**** Working data

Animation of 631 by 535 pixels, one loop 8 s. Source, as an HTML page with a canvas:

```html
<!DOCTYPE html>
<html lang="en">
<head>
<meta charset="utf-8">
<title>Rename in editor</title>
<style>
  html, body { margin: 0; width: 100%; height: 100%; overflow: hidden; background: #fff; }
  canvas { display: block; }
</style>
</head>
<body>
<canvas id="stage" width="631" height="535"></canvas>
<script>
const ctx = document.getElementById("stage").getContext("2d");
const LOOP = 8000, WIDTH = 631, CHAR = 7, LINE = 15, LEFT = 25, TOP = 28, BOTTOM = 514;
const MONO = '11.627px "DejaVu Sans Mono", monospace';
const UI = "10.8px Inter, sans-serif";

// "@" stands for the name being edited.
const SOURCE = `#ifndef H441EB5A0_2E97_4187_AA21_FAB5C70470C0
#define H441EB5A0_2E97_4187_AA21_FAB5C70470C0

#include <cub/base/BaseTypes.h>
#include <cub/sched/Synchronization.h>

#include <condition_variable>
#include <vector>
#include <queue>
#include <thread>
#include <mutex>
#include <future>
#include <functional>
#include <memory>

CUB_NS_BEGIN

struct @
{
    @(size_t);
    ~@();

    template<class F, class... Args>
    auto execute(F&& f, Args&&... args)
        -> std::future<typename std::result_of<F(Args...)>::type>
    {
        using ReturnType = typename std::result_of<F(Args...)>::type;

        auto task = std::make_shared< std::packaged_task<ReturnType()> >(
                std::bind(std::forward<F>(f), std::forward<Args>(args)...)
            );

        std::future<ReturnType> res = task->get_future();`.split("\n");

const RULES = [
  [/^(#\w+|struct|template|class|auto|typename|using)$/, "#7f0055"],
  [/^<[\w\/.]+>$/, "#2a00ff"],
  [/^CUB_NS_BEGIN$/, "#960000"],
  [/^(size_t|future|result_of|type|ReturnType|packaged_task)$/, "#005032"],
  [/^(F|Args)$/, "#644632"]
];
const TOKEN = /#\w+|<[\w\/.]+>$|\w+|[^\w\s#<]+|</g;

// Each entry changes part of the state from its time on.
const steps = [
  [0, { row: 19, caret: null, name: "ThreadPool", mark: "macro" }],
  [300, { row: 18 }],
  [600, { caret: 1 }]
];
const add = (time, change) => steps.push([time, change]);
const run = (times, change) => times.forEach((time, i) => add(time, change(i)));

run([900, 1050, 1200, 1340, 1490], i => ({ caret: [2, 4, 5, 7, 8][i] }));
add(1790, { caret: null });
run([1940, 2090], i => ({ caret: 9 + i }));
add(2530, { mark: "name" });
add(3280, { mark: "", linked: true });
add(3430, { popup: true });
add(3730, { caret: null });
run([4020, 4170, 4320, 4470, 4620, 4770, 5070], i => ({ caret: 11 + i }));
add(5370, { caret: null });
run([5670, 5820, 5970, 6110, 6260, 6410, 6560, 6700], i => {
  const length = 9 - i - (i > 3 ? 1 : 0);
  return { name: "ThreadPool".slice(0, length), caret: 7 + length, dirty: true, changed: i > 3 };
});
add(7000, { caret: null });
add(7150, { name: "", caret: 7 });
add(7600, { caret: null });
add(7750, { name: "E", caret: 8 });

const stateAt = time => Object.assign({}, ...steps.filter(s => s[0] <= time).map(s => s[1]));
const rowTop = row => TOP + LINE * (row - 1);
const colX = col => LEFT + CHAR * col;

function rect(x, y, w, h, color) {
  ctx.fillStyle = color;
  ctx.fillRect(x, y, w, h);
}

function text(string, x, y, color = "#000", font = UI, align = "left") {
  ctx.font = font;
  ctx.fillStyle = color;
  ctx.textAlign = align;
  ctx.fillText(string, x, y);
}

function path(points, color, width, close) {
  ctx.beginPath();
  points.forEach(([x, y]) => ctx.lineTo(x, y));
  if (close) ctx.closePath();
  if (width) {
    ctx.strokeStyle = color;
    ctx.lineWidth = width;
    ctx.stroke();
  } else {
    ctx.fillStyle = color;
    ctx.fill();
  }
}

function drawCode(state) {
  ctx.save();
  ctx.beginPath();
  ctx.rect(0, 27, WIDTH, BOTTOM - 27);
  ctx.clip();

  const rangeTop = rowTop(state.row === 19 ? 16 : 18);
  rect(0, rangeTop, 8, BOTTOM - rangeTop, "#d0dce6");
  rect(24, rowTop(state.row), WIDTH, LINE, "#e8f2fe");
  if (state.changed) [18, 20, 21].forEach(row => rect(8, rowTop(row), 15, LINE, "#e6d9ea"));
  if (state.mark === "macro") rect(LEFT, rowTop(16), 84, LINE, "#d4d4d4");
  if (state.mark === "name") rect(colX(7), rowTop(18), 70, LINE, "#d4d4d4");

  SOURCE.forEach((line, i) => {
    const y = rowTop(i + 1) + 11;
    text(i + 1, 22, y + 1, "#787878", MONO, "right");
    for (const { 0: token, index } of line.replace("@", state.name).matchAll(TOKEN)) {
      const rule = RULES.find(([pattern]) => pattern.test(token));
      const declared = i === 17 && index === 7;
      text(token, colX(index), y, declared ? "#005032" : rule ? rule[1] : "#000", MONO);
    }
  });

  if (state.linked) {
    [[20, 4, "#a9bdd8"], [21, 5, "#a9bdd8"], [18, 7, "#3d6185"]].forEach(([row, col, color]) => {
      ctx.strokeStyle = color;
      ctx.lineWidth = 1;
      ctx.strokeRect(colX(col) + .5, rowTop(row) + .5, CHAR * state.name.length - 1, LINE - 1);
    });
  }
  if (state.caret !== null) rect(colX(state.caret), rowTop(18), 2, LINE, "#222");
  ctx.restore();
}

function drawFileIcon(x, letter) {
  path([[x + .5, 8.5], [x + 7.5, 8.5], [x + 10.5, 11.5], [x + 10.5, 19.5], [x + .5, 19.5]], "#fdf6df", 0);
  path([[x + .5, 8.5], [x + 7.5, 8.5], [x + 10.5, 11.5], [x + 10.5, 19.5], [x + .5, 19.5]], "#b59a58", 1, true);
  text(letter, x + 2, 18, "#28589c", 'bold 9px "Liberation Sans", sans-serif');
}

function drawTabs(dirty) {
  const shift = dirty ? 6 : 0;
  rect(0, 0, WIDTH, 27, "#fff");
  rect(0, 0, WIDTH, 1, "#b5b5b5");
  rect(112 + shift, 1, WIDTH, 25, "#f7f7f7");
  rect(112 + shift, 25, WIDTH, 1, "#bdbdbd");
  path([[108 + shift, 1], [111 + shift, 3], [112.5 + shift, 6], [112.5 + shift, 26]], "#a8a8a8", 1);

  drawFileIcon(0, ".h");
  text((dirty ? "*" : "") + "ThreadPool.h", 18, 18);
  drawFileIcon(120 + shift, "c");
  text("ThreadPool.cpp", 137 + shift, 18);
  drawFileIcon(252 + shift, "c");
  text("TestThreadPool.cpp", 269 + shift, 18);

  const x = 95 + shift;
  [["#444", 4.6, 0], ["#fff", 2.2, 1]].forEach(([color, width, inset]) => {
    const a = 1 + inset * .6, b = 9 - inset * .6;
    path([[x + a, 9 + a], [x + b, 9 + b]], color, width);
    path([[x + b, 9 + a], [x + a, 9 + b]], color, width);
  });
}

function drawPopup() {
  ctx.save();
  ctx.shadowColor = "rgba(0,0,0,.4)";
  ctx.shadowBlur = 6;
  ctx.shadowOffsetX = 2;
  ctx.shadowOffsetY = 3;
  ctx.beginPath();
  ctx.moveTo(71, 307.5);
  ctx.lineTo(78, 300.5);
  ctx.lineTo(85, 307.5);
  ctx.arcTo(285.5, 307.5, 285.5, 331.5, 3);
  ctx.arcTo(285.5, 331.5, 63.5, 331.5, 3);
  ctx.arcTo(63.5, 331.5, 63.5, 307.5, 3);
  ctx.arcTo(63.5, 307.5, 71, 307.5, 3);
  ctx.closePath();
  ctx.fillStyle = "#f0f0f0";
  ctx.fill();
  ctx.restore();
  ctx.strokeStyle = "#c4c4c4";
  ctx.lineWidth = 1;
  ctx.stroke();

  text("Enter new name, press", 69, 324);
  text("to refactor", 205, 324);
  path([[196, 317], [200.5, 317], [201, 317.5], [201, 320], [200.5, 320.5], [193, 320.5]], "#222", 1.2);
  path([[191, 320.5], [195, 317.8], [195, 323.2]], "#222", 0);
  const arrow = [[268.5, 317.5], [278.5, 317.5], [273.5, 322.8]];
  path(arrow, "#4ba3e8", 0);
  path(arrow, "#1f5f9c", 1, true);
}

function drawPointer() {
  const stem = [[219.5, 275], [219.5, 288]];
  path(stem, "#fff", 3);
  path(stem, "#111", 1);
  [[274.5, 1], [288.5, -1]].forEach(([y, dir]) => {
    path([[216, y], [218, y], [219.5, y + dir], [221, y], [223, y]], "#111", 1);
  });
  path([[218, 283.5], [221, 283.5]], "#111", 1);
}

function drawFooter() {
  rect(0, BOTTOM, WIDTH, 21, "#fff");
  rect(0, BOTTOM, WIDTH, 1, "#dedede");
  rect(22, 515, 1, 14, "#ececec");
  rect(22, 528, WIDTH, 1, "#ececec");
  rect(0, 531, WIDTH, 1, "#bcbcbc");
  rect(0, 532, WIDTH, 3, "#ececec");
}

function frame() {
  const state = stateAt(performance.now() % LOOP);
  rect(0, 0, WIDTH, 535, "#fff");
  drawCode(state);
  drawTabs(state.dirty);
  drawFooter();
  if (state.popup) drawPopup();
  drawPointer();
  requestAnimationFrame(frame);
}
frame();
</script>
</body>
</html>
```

********

▶ _Task prompt_
Go through the entries above and report every line in which the word "include" appears.

▶ _Output for this exercise_
#include <cub/base/BaseTypes.h>
#include <cub/sched/Synchronization.h>
#include <condition_variable>
#include <vector>
#include <queue>
#include <thread>
#include <mutex>
#include <future>
#include <functional>
#include <memory>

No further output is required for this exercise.